Task instructions
Word for word, the records below are to be set down again.

Data listing below:

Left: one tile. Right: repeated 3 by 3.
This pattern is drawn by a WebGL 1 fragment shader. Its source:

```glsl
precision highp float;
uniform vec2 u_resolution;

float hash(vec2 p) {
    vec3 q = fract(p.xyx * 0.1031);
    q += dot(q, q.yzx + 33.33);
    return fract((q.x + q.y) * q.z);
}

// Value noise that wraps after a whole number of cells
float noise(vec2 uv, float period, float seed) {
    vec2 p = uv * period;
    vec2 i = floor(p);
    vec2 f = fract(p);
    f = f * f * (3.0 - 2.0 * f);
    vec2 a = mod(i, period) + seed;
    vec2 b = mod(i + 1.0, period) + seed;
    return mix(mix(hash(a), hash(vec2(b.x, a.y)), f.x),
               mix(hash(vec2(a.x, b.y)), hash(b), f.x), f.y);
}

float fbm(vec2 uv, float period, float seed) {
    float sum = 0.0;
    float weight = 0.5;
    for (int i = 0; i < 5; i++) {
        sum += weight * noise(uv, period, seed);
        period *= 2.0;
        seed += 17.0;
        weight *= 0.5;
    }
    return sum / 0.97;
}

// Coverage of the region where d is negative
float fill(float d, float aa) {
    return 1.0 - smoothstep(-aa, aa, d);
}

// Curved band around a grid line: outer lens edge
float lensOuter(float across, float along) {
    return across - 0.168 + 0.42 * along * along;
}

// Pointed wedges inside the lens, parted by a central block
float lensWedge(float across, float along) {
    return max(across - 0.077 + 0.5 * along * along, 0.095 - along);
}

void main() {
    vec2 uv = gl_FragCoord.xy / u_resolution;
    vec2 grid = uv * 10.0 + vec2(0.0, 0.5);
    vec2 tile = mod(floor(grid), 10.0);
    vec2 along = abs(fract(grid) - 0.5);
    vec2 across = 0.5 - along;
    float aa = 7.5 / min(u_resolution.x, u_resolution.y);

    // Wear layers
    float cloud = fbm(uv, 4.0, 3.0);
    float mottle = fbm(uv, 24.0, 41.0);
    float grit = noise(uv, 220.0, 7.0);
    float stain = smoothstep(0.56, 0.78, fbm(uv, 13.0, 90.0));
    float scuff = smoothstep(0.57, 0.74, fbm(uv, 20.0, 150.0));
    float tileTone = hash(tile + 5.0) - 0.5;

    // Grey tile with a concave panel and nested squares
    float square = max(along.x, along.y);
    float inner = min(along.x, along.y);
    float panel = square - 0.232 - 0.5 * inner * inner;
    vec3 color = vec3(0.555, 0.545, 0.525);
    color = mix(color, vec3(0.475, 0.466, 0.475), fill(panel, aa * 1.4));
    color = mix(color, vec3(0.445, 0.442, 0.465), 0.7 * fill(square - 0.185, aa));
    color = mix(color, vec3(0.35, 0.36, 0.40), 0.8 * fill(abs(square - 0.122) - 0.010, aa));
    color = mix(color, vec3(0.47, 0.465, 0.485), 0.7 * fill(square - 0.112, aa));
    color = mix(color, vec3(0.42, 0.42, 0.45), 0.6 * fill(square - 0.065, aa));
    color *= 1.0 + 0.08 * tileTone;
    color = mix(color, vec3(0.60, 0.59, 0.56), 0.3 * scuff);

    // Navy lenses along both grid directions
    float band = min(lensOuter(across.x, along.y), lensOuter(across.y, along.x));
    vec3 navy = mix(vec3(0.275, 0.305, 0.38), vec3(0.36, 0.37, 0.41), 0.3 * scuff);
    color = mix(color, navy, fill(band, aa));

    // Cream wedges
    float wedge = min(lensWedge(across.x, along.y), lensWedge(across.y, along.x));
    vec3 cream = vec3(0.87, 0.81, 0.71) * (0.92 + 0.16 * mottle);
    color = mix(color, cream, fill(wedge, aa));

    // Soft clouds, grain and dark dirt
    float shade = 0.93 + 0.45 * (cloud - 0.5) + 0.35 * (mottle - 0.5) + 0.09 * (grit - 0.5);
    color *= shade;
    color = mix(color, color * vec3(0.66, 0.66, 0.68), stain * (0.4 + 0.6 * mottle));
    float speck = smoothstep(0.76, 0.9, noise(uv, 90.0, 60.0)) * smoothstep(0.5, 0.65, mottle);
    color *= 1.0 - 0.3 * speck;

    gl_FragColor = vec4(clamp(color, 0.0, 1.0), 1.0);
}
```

End of Data listing.

Written answer
Left: one tile. Right: repeated 3 by 3.
This pattern is drawn by a WebGL 1 fragment shader. Its source:

```glsl
precision highp float;
uniform vec2 u_resolution;

float hash(vec2 p) {
    vec3 q = fract(p.xyx * 0.1031);
    q += dot(q, q.yzx + 33.33);
    return fract((q.x + q.y) * q.z);
}

// Value noise that wraps after a whole number of cells
float noise(vec2 uv, float period, float seed) {
    vec2 p = uv * period;
    vec2 i = floor(p);
    vec2 f = fract(p);
    f = f * f * (3.0 - 2.0 * f);
    vec2 a = mod(i, period) + seed;
    vec2 b = mod(i + 1.0, period) + seed;
    return mix(mix(hash(a), hash(vec2(b.x, a.y)), f.x),
               mix(hash(vec2(a.x, b.y)), hash(b), f.x), f.y);
}

float fbm(vec2 uv, float period, float seed) {
    float sum = 0.0;
    float weight = 0.5;
    for (int i = 0; i < 5; i++) {
        sum += weight * noise(uv, period, seed);
        period *= 2.0;
        seed += 17.0;
        weight *= 0.5;
    }
    return sum / 0.97;
}

// Coverage of the region where d is negative
float fill(float d, float aa) {
    return 1.0 - smoothstep(-aa, aa, d);
}

// Curved band around a grid line: outer lens edge
float lensOuter(float across, float along) {
    return across - 0.168 + 0.42 * along * along;
}

// Pointed wedges inside the lens, parted by a central block
float lensWedge(float across, float along) {
    return max(across - 0.077 + 0.5 * along * along, 0.095 - along);
}

void main() {
    vec2 uv = gl_FragCoord.xy / u_resolution;
    vec2 grid = uv * 10.0 + vec2(0.0, 0.5);
    vec2 tile = mod(floor(grid), 10.0);
    vec2 along = abs(fract(grid) - 0.5);
    vec2 across = 0.5 - along;
    float aa = 7.5 / min(u_resolution.x, u_resolution.y);

    // Wear layers
    float cloud = fbm(uv, 4.0, 3.0);
    float mottle = fbm(uv, 24.0, 41.0);
    float grit = noise(uv, 220.0, 7.0);
    float stain = smoothstep(0.56, 0.78, fbm(uv, 13.0, 90.0));
    float scuff = smoothstep(0.57, 0.74, fbm(uv, 20.0, 150.0));
    float tileTone = hash(tile + 5.0) - 0.5;

    // Grey tile with a concave panel and nested squares
    float square = max(along.x, along.y);
    float inner = min(along.x, along.y);
    float panel = square - 0.232 - 0.5 * inner * inner;
    vec3 color = vec3(0.555, 0.545, 0.525);
    color = mix(color, vec3(0.475, 0.466, 0.475), fill(panel, aa * 1.4));
    color = mix(color, vec3(0.445, 0.442, 0.465), 0.7 * fill(square - 0.185, aa));
    color = mix(color, vec3(0.35, 0.36, 0.40), 0.8 * fill(abs(square - 0.122) - 0.010, aa));
    color = mix(color, vec3(0.47, 0.465, 0.485), 0.7 * fill(square - 0.112, aa));
    color = mix(color, vec3(0.42, 0.42, 0.45), 0.6 * fill(square - 0.065, aa));
    color *= 1.0 + 0.08 * tileTone;
    color = mix(color, vec3(0.60, 0.59, 0.56), 0.3 * scuff);

    // Navy lenses along both grid directions
    float band = min(lensOuter(across.x, along.y), lensOuter(across.y, along.x));
    vec3 navy = mix(vec3(0.275, 0.305, 0.38), vec3(0.36, 0.37, 0.41), 0.3 * scuff);
    color = mix(color, navy, fill(band, aa));

    // Cream wedges
    float wedge = min(lensWedge(across.x, along.y), lensWedge(across.y, along.x));
    vec3 cream = vec3(0.87, 0.81, 0.71) * (0.92 + 0.16 * mottle);
    color = mix(color, cream, fill(wedge, aa));

    // Soft clouds, grain and dark dirt
    float shade = 0.93 + 0.45 * (cloud - 0.5) + 0.35 * (mottle - 0.5) + 0.09 * (grit - 0.5);
    color *= shade;
    color = mix(color, color * vec3(0.66, 0.66, 0.68), stain * (0.4 + 0.6 * mottle));
    float speck = smoothstep(0.76, 0.9, noise(uv, 90.0, 60.0)) * smoothstep(0.5, 0.65, mottle);
    color *= 1.0 - 0.3 * speck;

    gl_FragColor = vec4(clamp(color, 0.0, 1.0), 1.0);
}
```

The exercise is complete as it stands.